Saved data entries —
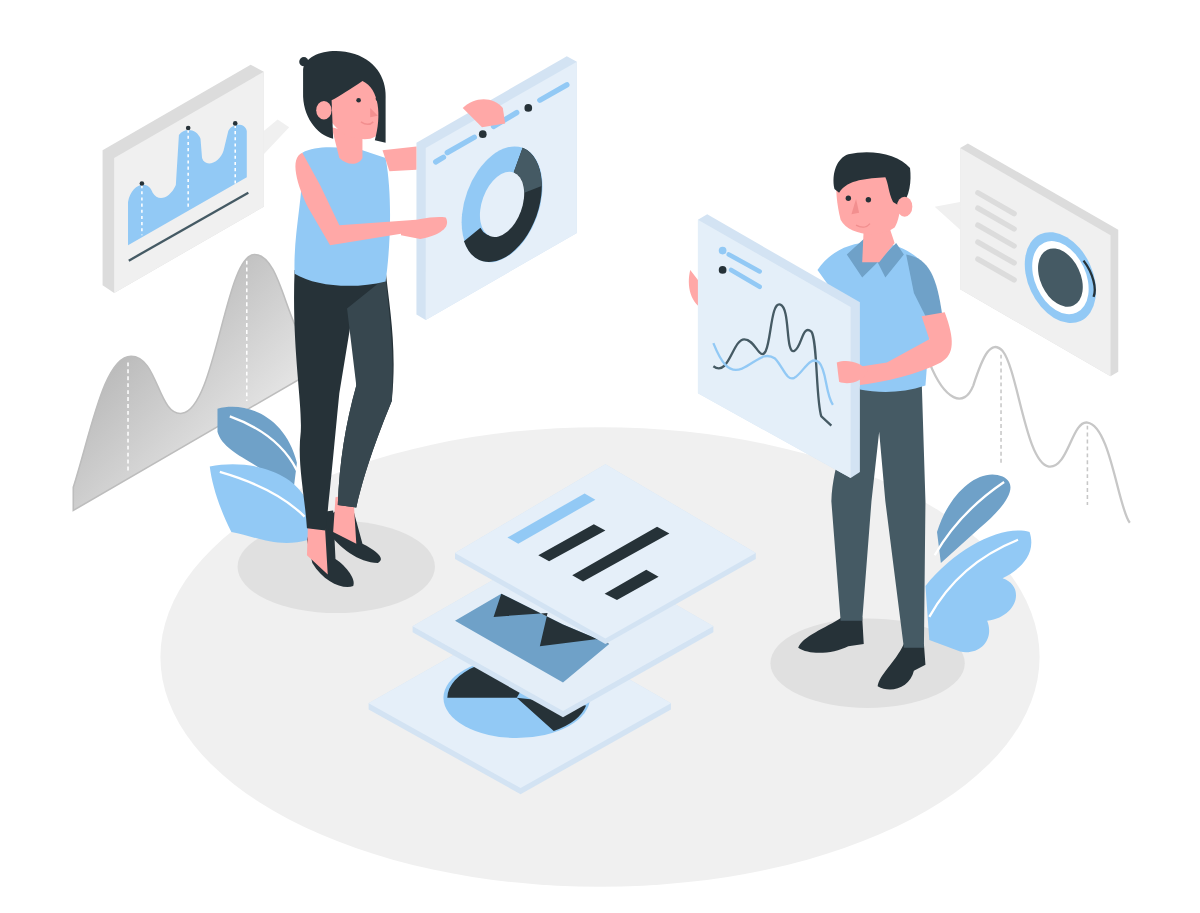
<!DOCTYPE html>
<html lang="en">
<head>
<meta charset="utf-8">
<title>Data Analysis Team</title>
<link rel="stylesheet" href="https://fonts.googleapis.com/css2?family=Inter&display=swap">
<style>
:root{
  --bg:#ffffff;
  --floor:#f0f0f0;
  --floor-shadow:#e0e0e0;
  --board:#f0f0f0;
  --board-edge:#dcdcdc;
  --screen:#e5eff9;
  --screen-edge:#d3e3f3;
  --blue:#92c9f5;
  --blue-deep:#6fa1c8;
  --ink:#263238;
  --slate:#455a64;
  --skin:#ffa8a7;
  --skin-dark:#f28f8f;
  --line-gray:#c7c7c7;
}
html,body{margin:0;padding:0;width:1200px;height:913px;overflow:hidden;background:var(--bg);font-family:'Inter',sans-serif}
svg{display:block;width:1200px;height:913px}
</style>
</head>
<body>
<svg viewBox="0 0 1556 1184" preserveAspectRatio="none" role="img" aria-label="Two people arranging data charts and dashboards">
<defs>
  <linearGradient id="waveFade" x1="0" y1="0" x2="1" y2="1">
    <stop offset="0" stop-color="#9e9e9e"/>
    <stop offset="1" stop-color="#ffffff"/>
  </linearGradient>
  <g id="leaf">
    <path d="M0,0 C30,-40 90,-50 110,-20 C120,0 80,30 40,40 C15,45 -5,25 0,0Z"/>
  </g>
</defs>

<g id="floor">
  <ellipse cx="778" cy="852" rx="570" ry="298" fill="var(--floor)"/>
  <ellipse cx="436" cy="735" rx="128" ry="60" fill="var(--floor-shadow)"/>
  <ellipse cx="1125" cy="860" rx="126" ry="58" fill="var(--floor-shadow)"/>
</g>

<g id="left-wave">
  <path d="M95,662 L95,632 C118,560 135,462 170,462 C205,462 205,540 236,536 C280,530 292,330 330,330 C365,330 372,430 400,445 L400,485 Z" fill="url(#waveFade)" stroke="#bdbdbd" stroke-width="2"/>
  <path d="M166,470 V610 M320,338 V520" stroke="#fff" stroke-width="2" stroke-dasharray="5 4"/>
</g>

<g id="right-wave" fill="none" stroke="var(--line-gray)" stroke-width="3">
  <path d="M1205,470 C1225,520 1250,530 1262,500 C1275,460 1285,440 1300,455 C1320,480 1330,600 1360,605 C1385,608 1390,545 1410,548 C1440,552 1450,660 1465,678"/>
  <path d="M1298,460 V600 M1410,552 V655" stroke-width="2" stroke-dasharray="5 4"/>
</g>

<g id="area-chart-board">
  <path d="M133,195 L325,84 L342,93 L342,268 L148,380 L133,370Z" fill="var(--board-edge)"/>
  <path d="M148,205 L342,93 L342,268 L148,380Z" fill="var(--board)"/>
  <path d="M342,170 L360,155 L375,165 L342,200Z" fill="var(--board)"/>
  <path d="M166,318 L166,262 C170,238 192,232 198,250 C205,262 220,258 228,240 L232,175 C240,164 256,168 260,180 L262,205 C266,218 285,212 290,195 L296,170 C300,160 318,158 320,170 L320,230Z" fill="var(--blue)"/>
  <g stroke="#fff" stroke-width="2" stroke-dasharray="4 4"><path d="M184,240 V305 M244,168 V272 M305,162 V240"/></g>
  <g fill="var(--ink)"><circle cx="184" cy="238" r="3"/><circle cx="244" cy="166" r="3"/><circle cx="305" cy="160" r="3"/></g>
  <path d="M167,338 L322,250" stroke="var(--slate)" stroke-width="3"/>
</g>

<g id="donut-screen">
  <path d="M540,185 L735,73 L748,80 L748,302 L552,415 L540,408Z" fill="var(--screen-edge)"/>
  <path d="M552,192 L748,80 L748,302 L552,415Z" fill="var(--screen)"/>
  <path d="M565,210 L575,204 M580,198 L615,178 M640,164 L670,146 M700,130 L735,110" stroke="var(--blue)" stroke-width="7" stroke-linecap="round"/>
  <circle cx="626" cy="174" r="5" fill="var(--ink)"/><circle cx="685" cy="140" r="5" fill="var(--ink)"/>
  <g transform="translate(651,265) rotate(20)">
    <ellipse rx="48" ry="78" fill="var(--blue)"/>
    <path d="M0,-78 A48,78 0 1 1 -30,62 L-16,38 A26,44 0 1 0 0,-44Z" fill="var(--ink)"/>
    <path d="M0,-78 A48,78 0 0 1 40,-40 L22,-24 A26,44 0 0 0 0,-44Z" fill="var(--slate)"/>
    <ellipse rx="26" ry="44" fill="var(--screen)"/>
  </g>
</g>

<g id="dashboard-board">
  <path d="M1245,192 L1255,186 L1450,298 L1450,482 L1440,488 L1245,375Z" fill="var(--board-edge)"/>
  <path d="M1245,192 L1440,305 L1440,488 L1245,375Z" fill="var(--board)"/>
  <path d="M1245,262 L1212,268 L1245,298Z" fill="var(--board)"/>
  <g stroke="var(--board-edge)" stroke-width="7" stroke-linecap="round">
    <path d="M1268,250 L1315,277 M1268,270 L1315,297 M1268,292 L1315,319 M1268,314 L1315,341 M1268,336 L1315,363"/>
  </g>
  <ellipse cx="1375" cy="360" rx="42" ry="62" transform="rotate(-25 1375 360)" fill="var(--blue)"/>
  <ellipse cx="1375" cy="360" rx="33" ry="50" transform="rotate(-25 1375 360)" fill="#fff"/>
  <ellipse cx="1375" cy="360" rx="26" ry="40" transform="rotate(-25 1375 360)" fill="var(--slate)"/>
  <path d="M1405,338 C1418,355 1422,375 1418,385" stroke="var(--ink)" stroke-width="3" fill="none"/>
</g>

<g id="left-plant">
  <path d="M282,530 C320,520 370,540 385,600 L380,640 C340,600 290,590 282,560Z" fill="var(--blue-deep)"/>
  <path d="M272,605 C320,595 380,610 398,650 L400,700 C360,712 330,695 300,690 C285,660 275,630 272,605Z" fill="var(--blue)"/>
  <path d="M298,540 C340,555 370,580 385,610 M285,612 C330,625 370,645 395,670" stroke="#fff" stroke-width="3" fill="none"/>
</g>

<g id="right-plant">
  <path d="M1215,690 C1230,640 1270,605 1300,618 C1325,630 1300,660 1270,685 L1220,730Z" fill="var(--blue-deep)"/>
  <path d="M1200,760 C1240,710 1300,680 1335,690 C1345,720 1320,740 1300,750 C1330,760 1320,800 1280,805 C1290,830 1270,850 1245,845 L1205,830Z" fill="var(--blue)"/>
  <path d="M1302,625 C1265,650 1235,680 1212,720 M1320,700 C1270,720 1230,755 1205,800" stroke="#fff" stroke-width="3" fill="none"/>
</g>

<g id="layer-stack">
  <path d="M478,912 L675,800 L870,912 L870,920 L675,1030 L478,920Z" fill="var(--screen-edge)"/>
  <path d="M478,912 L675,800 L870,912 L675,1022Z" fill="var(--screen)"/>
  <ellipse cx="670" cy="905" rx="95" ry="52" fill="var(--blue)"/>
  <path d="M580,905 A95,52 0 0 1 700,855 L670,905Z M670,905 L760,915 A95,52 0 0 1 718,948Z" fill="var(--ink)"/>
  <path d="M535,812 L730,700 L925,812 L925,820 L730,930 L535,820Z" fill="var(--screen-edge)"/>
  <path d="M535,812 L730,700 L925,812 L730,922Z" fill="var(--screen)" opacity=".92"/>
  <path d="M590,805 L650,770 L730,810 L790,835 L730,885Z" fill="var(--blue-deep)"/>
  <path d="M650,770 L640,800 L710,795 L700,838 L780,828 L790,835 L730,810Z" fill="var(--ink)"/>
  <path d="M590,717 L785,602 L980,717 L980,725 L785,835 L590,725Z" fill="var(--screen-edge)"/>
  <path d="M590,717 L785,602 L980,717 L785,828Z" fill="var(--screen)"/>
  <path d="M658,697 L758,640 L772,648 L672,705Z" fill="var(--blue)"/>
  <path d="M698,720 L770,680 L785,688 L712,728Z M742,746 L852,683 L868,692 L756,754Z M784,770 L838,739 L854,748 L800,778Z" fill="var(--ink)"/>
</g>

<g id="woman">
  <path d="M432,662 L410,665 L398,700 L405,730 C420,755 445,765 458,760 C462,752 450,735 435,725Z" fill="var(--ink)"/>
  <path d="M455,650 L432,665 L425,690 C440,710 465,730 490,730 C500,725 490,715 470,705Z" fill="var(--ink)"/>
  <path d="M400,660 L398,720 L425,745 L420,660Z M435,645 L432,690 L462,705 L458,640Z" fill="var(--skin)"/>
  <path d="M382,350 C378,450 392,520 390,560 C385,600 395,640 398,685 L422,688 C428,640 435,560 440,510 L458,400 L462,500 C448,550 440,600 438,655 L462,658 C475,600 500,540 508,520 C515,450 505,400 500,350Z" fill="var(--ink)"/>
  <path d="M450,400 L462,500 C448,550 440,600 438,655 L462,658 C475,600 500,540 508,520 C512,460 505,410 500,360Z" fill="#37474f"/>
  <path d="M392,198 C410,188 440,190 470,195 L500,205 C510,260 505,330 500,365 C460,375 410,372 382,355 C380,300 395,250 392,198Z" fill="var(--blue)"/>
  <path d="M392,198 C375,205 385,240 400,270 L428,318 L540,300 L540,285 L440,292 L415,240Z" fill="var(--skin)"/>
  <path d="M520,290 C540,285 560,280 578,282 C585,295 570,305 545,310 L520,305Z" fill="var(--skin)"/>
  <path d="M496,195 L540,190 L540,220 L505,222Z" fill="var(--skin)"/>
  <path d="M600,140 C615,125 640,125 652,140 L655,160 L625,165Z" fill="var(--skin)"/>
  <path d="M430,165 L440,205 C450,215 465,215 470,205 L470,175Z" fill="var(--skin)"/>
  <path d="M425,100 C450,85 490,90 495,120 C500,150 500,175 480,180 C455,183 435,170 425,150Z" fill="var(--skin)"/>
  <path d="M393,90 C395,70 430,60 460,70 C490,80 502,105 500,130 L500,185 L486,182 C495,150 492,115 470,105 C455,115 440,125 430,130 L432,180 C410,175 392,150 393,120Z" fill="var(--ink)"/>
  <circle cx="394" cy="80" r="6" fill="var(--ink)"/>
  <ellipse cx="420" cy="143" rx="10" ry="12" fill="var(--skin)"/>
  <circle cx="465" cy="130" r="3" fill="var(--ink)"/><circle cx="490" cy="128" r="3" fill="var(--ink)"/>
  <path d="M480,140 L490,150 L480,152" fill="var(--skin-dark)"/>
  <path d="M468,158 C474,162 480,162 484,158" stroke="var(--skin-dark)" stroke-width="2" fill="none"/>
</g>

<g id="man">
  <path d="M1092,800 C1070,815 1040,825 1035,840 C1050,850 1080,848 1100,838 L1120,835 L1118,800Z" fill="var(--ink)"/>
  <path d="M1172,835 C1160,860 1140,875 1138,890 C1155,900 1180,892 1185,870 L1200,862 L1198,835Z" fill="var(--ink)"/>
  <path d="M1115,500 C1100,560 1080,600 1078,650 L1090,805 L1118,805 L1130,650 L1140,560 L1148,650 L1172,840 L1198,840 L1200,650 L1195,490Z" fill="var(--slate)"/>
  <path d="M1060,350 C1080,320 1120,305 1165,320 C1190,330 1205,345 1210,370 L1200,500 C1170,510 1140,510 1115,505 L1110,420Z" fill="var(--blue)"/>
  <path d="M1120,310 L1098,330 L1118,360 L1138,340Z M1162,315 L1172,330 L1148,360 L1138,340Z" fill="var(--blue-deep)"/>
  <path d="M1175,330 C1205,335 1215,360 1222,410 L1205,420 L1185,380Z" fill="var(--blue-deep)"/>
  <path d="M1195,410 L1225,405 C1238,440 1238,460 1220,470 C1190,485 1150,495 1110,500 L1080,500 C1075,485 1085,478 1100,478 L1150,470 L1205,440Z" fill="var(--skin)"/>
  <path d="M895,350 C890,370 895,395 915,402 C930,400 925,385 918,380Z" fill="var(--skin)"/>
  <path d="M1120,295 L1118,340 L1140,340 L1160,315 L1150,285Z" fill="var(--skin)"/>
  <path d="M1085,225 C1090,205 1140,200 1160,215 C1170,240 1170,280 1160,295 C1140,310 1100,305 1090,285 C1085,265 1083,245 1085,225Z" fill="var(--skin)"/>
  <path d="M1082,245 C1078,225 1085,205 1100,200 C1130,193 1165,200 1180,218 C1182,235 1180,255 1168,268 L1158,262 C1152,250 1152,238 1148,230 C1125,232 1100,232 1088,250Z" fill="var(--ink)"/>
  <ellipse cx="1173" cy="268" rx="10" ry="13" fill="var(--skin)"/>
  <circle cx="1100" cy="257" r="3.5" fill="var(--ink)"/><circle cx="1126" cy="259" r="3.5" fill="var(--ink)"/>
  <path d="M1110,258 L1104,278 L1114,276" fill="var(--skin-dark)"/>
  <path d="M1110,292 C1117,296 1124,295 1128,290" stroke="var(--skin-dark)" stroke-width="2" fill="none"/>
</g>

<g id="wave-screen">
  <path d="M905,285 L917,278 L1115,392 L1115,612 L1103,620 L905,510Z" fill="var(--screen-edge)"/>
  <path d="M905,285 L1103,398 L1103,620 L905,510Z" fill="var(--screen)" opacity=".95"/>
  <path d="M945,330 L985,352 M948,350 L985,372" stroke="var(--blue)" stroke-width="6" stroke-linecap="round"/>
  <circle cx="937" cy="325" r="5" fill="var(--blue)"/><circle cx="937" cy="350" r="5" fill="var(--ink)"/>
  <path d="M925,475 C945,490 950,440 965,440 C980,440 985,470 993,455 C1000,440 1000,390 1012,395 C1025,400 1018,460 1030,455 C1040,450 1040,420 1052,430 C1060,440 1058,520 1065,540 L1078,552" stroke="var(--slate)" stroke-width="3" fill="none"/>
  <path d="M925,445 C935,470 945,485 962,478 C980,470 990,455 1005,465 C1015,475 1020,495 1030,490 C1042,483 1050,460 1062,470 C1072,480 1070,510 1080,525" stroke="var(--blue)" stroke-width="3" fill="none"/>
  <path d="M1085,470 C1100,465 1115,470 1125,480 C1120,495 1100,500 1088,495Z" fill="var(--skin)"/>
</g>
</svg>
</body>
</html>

DIRECTIONS — Retype the portion of the data above that starts on the line with "L675,800 L870,912 L870,920" and finishes on the line with "L730,700 L925,812 L925,820", including both of those lines.

PROBLEM SOLUTION —
  <path d="M478,912 L675,800 L870,912 L870,920 L675,1030 L478,920Z" fill="var(--screen-edge)"/>
  <path d="M478,912 L675,800 L870,912 L675,1022Z" fill="var(--screen)"/>
  <ellipse cx="670" cy="905" rx="95" ry="52" fill="var(--blue)"/>
  <path d="M580,905 A95,52 0 0 1 700,855 L670,905Z M670,905 L760,915 A95,52 0 0 1 718,948Z" fill="var(--ink)"/>
  <path d="M535,812 L730,700 L925,812 L925,820 L730,930 L535,820Z" fill="var(--screen-edge)"/>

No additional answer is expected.